The community service score was determined by measuring each college’s performance across several measures. The percentage of graduates serving in AmeriCorps and Peace Corps was combined for one metric. An indicator was used to determine if colleges provided matching funds for undergrad students who received a Segal AmeriCorps Education Award.

Military service was measured by collecting data on the size of each college’s ROTC programs. (Note: American Public University System (APUS), the institution where I served as president, enrolls more than 50,000 students who are active-duty servicemembers or veterans. This methodology does not provide APUS any credit since ROTC programs are only available for residential campuses.)

Federal work/study money used on community service projects was a measure of a college’s priority on community service. (Note: work/study programs are only available at residential colleges.) Participants in Albion College’s Carnegie Community Engagement Classification earned two points.
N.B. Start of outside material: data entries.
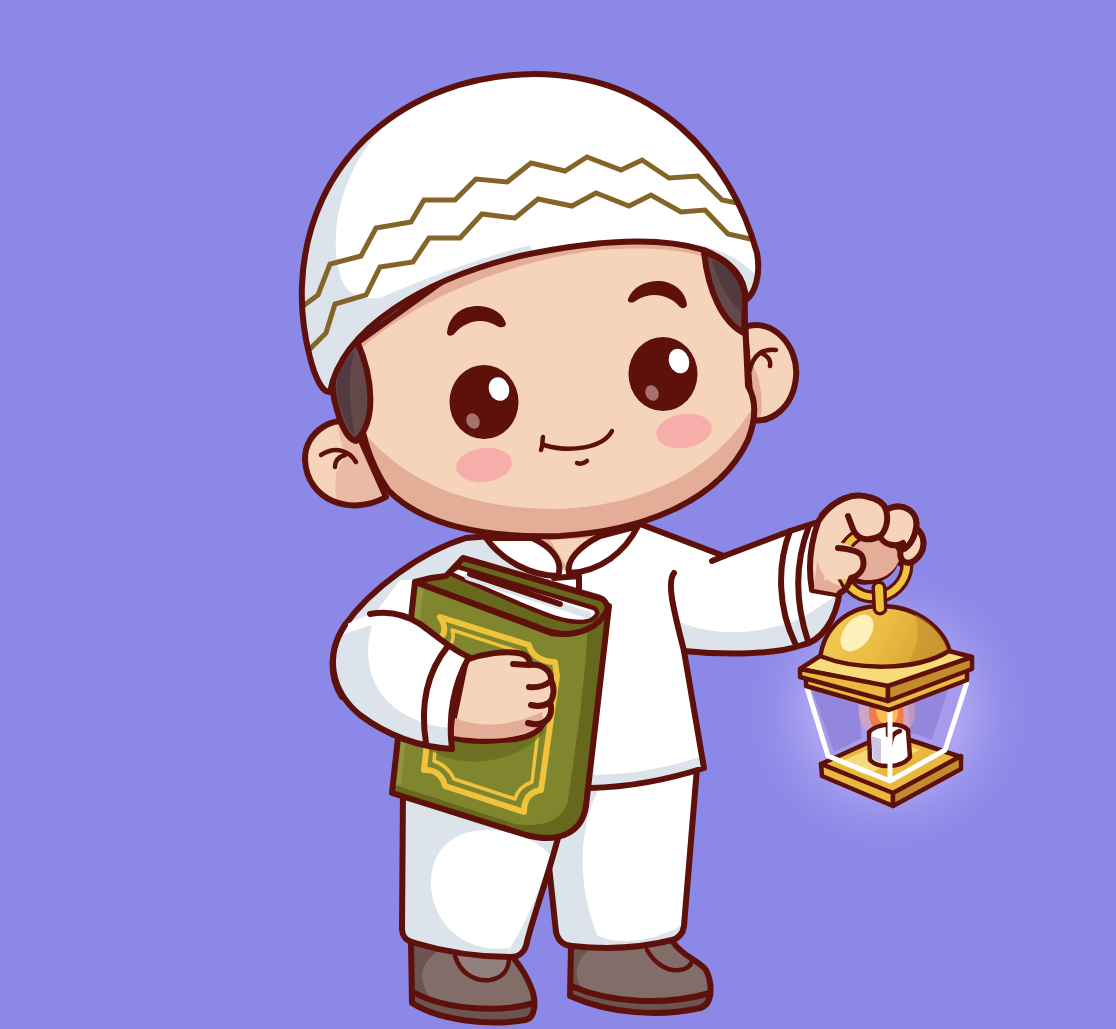
<!DOCTYPE html>
<html lang="en">
<head>
<meta charset="utf-8">
<title>Boy with book and lantern</title>
<style>
:root{--sky:#8c88e7;--ink:#5e100b;--skin:#f6d4ba;--skin-shade:#e4ad98;--blush:#f5aeaa;--cloth:#fff;--cloth-shade:#dce3eb;--hair:#64494b;--hair-dark:#523a40;--thread:#856428;--book:#7f862d;--book-dark:#67681d;--book-light:#8f963d;--gilt:#f0c33c;--gold:#e9b83e;--gold-dark:#c38b2d;--gold-light:#f6dc78;--shoe:#836d69;--shoe-dark:#6b5451}
html,body{margin:0;height:100%;overflow:hidden;background:var(--sky)}
svg{display:block;width:1116px;height:1029px}
.ink{stroke:var(--ink);stroke-width:6;stroke-linecap:round;stroke-linejoin:round}
.line{fill:none}
.thin{stroke-width:4.5}
.cloth{fill:var(--cloth)}.cloth-shade{fill:var(--cloth-shade)}
.skin{fill:var(--skin)}.skin-shade{fill:var(--skin-shade)}
.thread{fill:none;stroke:var(--thread);stroke-width:5;stroke-linejoin:miter}
.gilt{fill:none;stroke:var(--gilt);stroke-linejoin:round}
.gold{fill:var(--gold)}.gold-dark{fill:var(--gold-dark)}.gold-light{fill:var(--gold-light)}
.shoe{fill:var(--shoe)}.shoe-dark{fill:var(--shoe-dark)}
.dark{fill:var(--ink)}
</style>
</head>
<body>
<svg viewBox="0 0 1116 1029" role="img" aria-label="Smiling cartoon boy in a white cap and clothes holding a green book and a glowing lantern">
<defs>
<radialGradient id="glow"><stop offset="0" stop-color="#dcd2ff" stop-opacity=".95"/><stop offset=".5" stop-color="#bdb2f6" stop-opacity=".65"/><stop offset="1" stop-color="#8c88e7" stop-opacity="0"/></radialGradient>
<linearGradient id="dome-gold" x2="1" y2=".3"><stop offset="0" stop-color="#f3cd58"/><stop offset=".55" stop-color="#eabc42"/><stop offset="1" stop-color="#d3a034"/></linearGradient>
<path id="cap-shape" d="M330 392C315 394 300 330 302 285C307 160 405 75 535 74C655 75 731 157 757 253C761 275 755 293 746 300C745 278 733 262 704 250C655 235 590 241 520 256C425 279 342 328 330 392Z"/>
<path id="face-shape" d="M358 342C352 400 362 452 388 490C425 528 490 538 560 536C645 531 720 500 748 440C758 414 755 398 748 386L744 300L700 230L500 240Z"/>
<path id="ear-left" d="M354 425C337 413 304 431 305 460C307 500 350 517 386 497Z"/>
<path id="ear-right" d="M745 327C773 317 799 347 796 377C793 409 770 423 752 420Z"/>
<path id="trouser-left" d="M403 790L402 928C402 937 406 941 415 943C445 952 480 957 511 957C519 957 524 952 526 946C533 916 544 890 558 838L560 790Z"/>
<path id="trouser-right" d="M545 790L549 866L556 932C558 941 563 945 572 946C610 950 645 947 672 940C680 938 683 933 684 926L697 768Z"/>
<path id="shirt-shape" d="M466 538C420 552 370 590 345 625C330 648 328 675 342 697L590 788C632 787 670 779 704 768L684 651C725 655 775 655 802 645C820 642 836 622 840 590L818 522L790 531L724 556L640 524Z"/>
<path id="forearm-shape" d="M345 625C325 655 330 690 360 715C388 736 420 747 452 749C448 718 453 685 469 657C452 650 437 636 420 624C403 613 386 611 370 614Z"/>
<path id="book-cover" d="M415 582L392 793L526 835C560 844 582 832 586 806L609 606C601 628 578 637 551 633Z"/>
<clipPath id="cap-clip"><use href="#cap-shape"/></clipPath>
<clipPath id="face-clip"><use href="#face-shape"/></clipPath>
<clipPath id="ear-left-clip"><use href="#ear-left"/></clipPath>
<clipPath id="ear-right-clip"><use href="#ear-right"/></clipPath>
<clipPath id="trouser-left-clip"><use href="#trouser-left"/></clipPath>
<clipPath id="trouser-right-clip"><use href="#trouser-right"/></clipPath>
<clipPath id="shirt-clip"><use href="#shirt-shape"/></clipPath>
<clipPath id="forearm-clip"><use href="#forearm-shape"/></clipPath>
<clipPath id="book-clip"><use href="#book-cover"/></clipPath>
</defs>

<rect width="1116" height="1029" fill="var(--sky)"/>
<circle id="lantern-glow" cx="888" cy="710" r="152" fill="url(#glow)"/>

<g id="shoes">
<path class="shoe-dark" d="M411 943L413 1003C440 1020 490 1026 525 1020C536 1018 537 1000 530 985C524 970 518 964 512 956Z"/>
<path class="shoe" d="M440 950C415 965 420 985 432 1000C460 1010 500 1012 534 1003C532 982 520 966 512 956Z"/>
<path class="cloth-shade" d="M455 956C462 972 475 980 488 980C500 979 507 970 508 957Z" fill-opacity=".15"/>
<path class="ink line" d="M411 943L412 1003C440 1021 490 1026 525 1020C536 1018 537 1000 530 985C524 970 518 964 512 956M413 992C445 1010 500 1013 534 1003"/>
<path class="ink line thin" d="M455 956C460 973 475 982 490 980C502 978 509 970 509 958"/>
<path class="shoe-dark" d="M571 946L570 996C610 1014 660 1017 700 1008C714 1004 712 982 706 970C698 960 682 956 673 942Z"/>
<path class="shoe" d="M592 947C571 963 573 983 590 995C630 1003 675 1003 710 993C710 975 700 963 685 957L673 942Z"/>
<path class="ink line" d="M571 946L570 996C610 1014 660 1017 700 1008C714 1004 712 982 706 970C698 960 682 956 673 942M571 986C610 1003 665 1006 710 993"/>
<path class="ink line thin" d="M647 950C655 964 668 972 680 970C687 969 691 965 692 961"/>
</g>

<g id="trousers">
<use href="#trouser-right" class="cloth-shade"/>
<path class="cloth" clip-path="url(#trouser-right-clip)" d="M598 790C575 840 580 890 597 935C620 947 655 940 681 926L694 775Z"/>
<use href="#trouser-right" class="ink line"/>
<use href="#trouser-left" class="cloth-shade"/>
<path class="cloth" clip-path="url(#trouser-left-clip)" d="M486 830C445 830 426 860 432 895C440 935 475 953 510 948C525 925 540 890 550 855C535 838 510 830 486 830Z"/>
<use href="#trouser-left" class="ink line"/>
</g>

<g id="shirt">
<use href="#shirt-shape" class="cloth"/>
<g clip-path="url(#shirt-clip)" class="cloth-shade">
<path d="M466 536C420 555 370 590 340 630L370 620L400 580L560 580L490 538Z"/>
<path d="M680 622C715 637 760 635 802 618L845 590L830 660L684 660Z"/>
<path d="M586 775C630 775 670 768 704 755L708 775L590 795Z"/>
</g>
<path class="skin-shade" d="M534 538L566 572L600 536Z"/>
<path class="skin" d="M550 540L566 566L588 538Z"/>
<use href="#shirt-shape" class="ink line"/>
<path class="ink line" d="M674 573C667 582 672 604 684 651M724 556L712 561M790 531C776 568 779 610 795 643M809 526C794 565 796 605 808 641"/>
<path class="cloth ink" d="M486 538C502 560 530 576 558 576C564 560 550 546 532 538Z"/>
<path class="cloth ink" d="M638 526C625 552 600 572 569 573C566 560 580 546 600 536Z"/>
<path class="ink line" d="M554 578L579 576L579 592"/>
</g>

<g id="book">
<path class="ink" fill="var(--book-dark)" d="M415 582L431 578L446 576L463 558L600 598C612 603 611 622 590 632C575 637 550 634 535 626Z"/>
<path class="cloth ink thin" d="M449 573L458 567L594 608C602 613 594 621 582 622C560 622 540 612 520 604Z"/>
<path class="line" d="M468 577L588 615" stroke="var(--cloth-shade)" stroke-width="7" stroke-linecap="round"/>
<path class="ink line" stroke-width="3" d="M470 574L560 604"/>
<use href="#book-cover" fill="var(--book)"/>
<g clip-path="url(#book-clip)">
<path fill="var(--book-dark)" d="M588 620C585 690 575 750 568 800C563 820 545 828 515 824L392 784L390 800L530 850L600 840L615 600Z"/>
<path fill="var(--book-light)" d="M415 580L424 585L401 783L390 790Z"/>
<path class="gilt" stroke-width="6" d="M440 617L529 645C531 655 542 662 555 662L557 676L541 790C528 792 524 801 524 812L445 786C443 776 435 769 424 770L426 752L436 640C445 638 447 628 440 617Z"/>
<path class="gilt" stroke-width="3.5" d="M452 630L520 652C525 664 534 671 545 673L532 782C523 785 517 791 515 799L454 779C450 770 443 764 434 761L445 649C452 644 455 639 452 630Z"/>
<path fill="var(--book-dark)" d="M430 750C470 775 530 755 545 730L540 725L440 735Z" opacity=".7"/>
</g>
<path class="ink line" d="M415 582L392 793L526 835C560 844 582 832 586 806L609 606C601 628 578 637 551 633Z"/>
</g>

<g id="book-arm">
<path class="skin ink" d="M466 660C485 653 505 651 518 653C527 654 531 660 529 665C542 663 552 671 551 681C555 687 554 697 550 702C553 711 550 719 544 722C538 735 520 740 500 740C482 742 465 741 450 737Z"/>
<path class="skin-shade" d="M455 718C485 730 515 724 542 712L543 722C530 739 490 742 453 736Z"/>
<path class="ink line" d="M513 664L529 665M529 687C538 688 546 685 551 681M531 705C539 707 546 705 550 702M528 723C535 725 541 724 544 722"/>
<use href="#forearm-shape" class="cloth"/>
<path class="cloth-shade" clip-path="url(#forearm-clip)" d="M325 640L372 625C362 660 372 690 395 708C415 722 435 728 455 728L456 755L380 745L325 700Z"/>
<path class="ink line" d="M345 625C325 655 330 690 360 715C388 736 420 747 452 749C448 718 453 685 469 657C452 650 437 636 420 624C403 613 386 611 370 614M448 646C427 672 420 705 426 743"/>
</g>

<g id="ears">
<use href="#ear-left" class="skin"/>
<path class="skin-shade" clip-path="url(#ear-left-clip)" d="M336 420L362 424L392 500L340 512C333 490 333 470 345 458Z" opacity=".65"/>
<use href="#ear-left" class="ink line"/>
<path class="ink line thin" d="M321 455C335 446 349 450 356 462M345 455C338 457 335 462 335 467"/>
<use href="#ear-right" class="skin"/>
<path class="skin-shade" clip-path="url(#ear-right-clip)" d="M742 350C758 366 765 390 760 425L745 425Z"/>
<use href="#ear-right" class="ink line"/>
<path class="ink line thin" d="M750 370C753 355 763 348 776 350M763 354C769 357 771 361 770 366"/>
</g>

<g id="head">
<use href="#face-shape" class="skin"/>
<g clip-path="url(#face-clip)" class="skin-shade">
<path d="M358 425C400 480 465 509 555 509C640 507 715 473 754 405L770 470L600 550L430 545L360 490Z"/>
<path d="M340 370C400 300 520 258 600 250C650 246 690 250 712 260L704 220L480 230L340 310Z"/>
</g>
<use href="#face-shape" class="ink line"/>
<path class="ink" fill="var(--hair)" d="M357 341C332 363 328 382 337 410C342 428 349 440 356 441C376 422 374 380 357 341Z"/>
<path fill="var(--hair-dark)" d="M354 352C337 368 333 385 341 408C345 422 350 432 355 435C350 410 347 380 354 352Z"/>
<path class="ink" fill="var(--hair)" d="M704 252C708 290 722 322 744 333L745 296C742 276 728 260 704 252Z"/>
<path fill="var(--hair-dark)" d="M712 260C728 266 740 280 742 298L741 312C728 300 717 280 712 260Z"/>
<g id="eyes" class="dark">
<ellipse cx="484" cy="402" rx="34.5" ry="37"/>
<ellipse cx="663" cy="374" rx="34.5" ry="37"/>
</g>
<g id="eye-shine" fill="#fff">
<ellipse cx="499" cy="389" rx="10" ry="12" transform="rotate(-20 499 389)"/>
<ellipse cx="679" cy="361" rx="10" ry="12.5" transform="rotate(-20 679 361)"/>
<g fill="#a7716f"><ellipse cx="473" cy="421" rx="6.5" ry="8" transform="rotate(-25 473 421)"/><ellipse cx="652" cy="393" rx="6.5" ry="8" transform="rotate(-25 652 393)"/></g>
</g>
<g id="brows" class="dark">
<path d="M447 333C449 313 465 305 480 306C494 307 504 315 506 324C505 328 500 328 497 326C482 317 466 321 455 333C452 337 447 336 447 333Z"/>
<path d="M628 299C633 286 647 280 661 281C676 283 686 293 687 305C686 309 681 309 679 306C669 295 652 291 637 300C632 304 627 303 628 299Z"/>
</g>
<g id="blush" fill="var(--blush)">
<ellipse cx="484" cy="465" rx="28" ry="17" transform="rotate(-7 484 465)"/>
<ellipse cx="684" cy="431" rx="28" ry="17" transform="rotate(-9 684 431)"/>
</g>
<path id="smile" class="ink line thin" d="M543 437C542 441 543 446 541 450M544 445C570 453 603 448 612 431M577 463Q582 465 587 461"/>
</g>

<g id="cap">
<use href="#cap-shape" class="cloth"/>
<g clip-path="url(#cap-clip)">
<path class="cloth-shade" d="M300 400L290 250C310 180 350 130 405 105C350 150 325 220 340 275C346 295 360 300 380 298C425 278 480 258 530 245L535 258C430 285 350 335 335 395Z"/>
<path class="cloth-shade" d="M640 242C690 238 730 248 756 275L750 305L700 250Z"/>
<path class="thread" d="M303 306L318 295L330 264L361 256L376 228L411 222L424 200L455 200L476 179L507 182L531 163L565 171L587 157L621 170L642 160L669 178L698 176L722 200L742 204"/>
<path class="thread" d="M309 350L326 333L335 304L366 295L380 267L413 262L429 238L460 238L482 214L515 218L538 199L572 206L596 193L629 206L651 195L681 212L705 210L728 234L755 240"/>
</g>
<use href="#cap-shape" class="ink line"/>
</g>

<g id="lantern-hand">
<path class="skin ink" d="M818 522C830 502 850 492 868 497C878 499 884 504 886 510C902 501 919 511 916 528C927 537 925 552 915 560C907 567 900 565 896 560C892 578 868 587 850 578C848 586 844 592 836 594L812 590C808 568 810 545 818 522Z"/>
<path class="skin-shade" d="M852 530C866 546 880 538 890 540L901 550C900 575 875 586 853 577C864 566 863 554 852 547Z"/>
<path class="skin-shade" d="M817 560C822 578 832 586 846 586L836 593L814 589Z"/>
<circle class="line" cx="874" cy="564" r="33" stroke="var(--ink)" stroke-width="13"/>
<circle class="gilt" cx="874" cy="564" r="33" stroke-width="6.5"/>
<path class="skin" d="M832 512C850 492 880 492 886 510C902 501 919 511 916 528C927 537 925 552 915 560C906 567 898 559 899 548C890 545 881 540 880 535C869 541 857 540 853 529L840 542Z"/>
<path class="ink line" d="M822 515C835 500 852 492 868 497C878 499 884 504 886 510C902 501 919 511 916 528C927 537 925 552 915 560C906 567 898 559 901 550C907 549 914 541 916 528M886 510C889 520 886 531 880 536C869 542 857 540 853 529L848 516M880 536C884 546 897 547 903 543"/>
<path class="skin" d="M830 540C845 543 858 547 863 555C866 568 859 577 850 579L824 580Z"/>
<path class="ink line" d="M838 548C850 549 859 551 862 556C867 568 859 576 851 578C849 585 846 590 840 593"/>
</g>

<g id="lantern">
<path id="glass" fill="#a598ed" opacity=".8" d="M806 687L827 766L893 799L946 760L968 681L890 706Z"/>
<path fill="#8177cf" opacity=".55" d="M812 690L858 704L862 738L834 752ZM908 704L948 690L932 740L910 732Z"/>
<g id="base" class="ink thin">
<path class="gold" d="M821 764L889 733L961 757L893 794Z"/>
<path class="gold" d="M821 764L893 793L893 806L822 776Z"/>
<path class="gold-dark" d="M893 793L961 756L961 769L893 806Z"/>
</g>
<path class="gold-light" d="M838 763L889 740L920 750L866 775Z"/>
<g id="candle">
<circle cx="887" cy="712" r="28" fill="#f6a99c" opacity=".45"/>
<path fill="#f07b4d" d="M874 690C862 718 873 735 888 734C905 732 908 716 898 692Z"/>
<path fill="#f9bd4a" d="M879 694C872 712 878 724 888 725C899 724 901 711 894 694Z"/>
<path class="cloth ink thin" d="M869 732C877 723 901 722 908 730L910 757C902 768 879 769 870 760Z"/>
<path fill="#cbc6e5" d="M871 736L881 739L881 763L873 759Z"/>
<path class="ink line thin" d="M888 724L888 735M900 731C891 734 892 738 890 746"/>
</g>
<path id="glass-frame" class="line" stroke="#fff" stroke-width="5" stroke-linejoin="round" d="M807 688L828 756L890 781L945 750L967 682M890 706L890 781"/>
<path id="dome" class="ink thin" fill="url(#dome-gold)" d="M820 660C823 626 850 605 883 606C918 607 946 629 951 656L888 680Z"/>
<path fill="var(--gold-dark)" opacity=".5" d="M915 614C935 624 946 640 949 654L900 672C917 656 921 635 915 614Z"/>
<ellipse cx="857" cy="633" rx="13" ry="21" fill="#fdf0ba" transform="rotate(38 857 633)"/>
<g id="roof" class="ink thin">
<path class="gold" d="M806 675L889 698L967 667L967 680L889 710L806 686Z"/>
<path class="gold-light" d="M800 669L820 656C855 670 915 672 949 651L972 657L888 687Z"/>
<path class="gold" d="M800 669L888 686L888 701L800 677Z"/>
<path class="gold-dark" d="M888 686L972 657L972 669L888 701Z"/>
</g>
<path id="hanger" class="line" stroke="var(--ink)" stroke-width="15" stroke-linecap="round" d="M879 588L880 608"/>
<path class="gilt" stroke-width="8" stroke-linecap="round" d="M879 588L880 608"/>
</g>
</svg>
</body>
</html>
Colleges could also earn up to six points for various voting engagement activities.

The Flaws of These College Rankings

College rankings are very important to schools that are ranked highly by any of these entities. While there are several classifications, I chose to list the schools ranked in the national rankings section for comparison purposes.

The national rankings favor schools that serve a traditional undergraduate population on a residential campus and universities with notable research programs. Traditional student graduation rates are higher than non-traditional students. Traditional students live in a residential environment, supported by their parents and/or student loans, and are encouraged to participate in community service and other activities.

I noticed that none of the rankings evaluated colleges for the percentage of their students who worked full-time, were the head of their households or were parents. Also, none of the rankings evaluated and rewarded colleges who served veterans or evaluated colleges who served active-duty servicemembers. None of the rankings evaluated and rewarded colleges for educating and graduating certificate students.

College rankings are complicated, and many colleges and universities spend money in a quest to improve their rankings and theoretically enroll more “high-quality” students. For parents of traditional students, the rankings may be helpful.

For non-traditional students, the College Scorecard may be a better source, but it is also skewed toward traditional student measurements. If anyone is interested in creating a ranking for schools that serve a majority of non-traditional students, let me know.

Subjects of Interest


Higher Education

Independent Schools


Student Persistence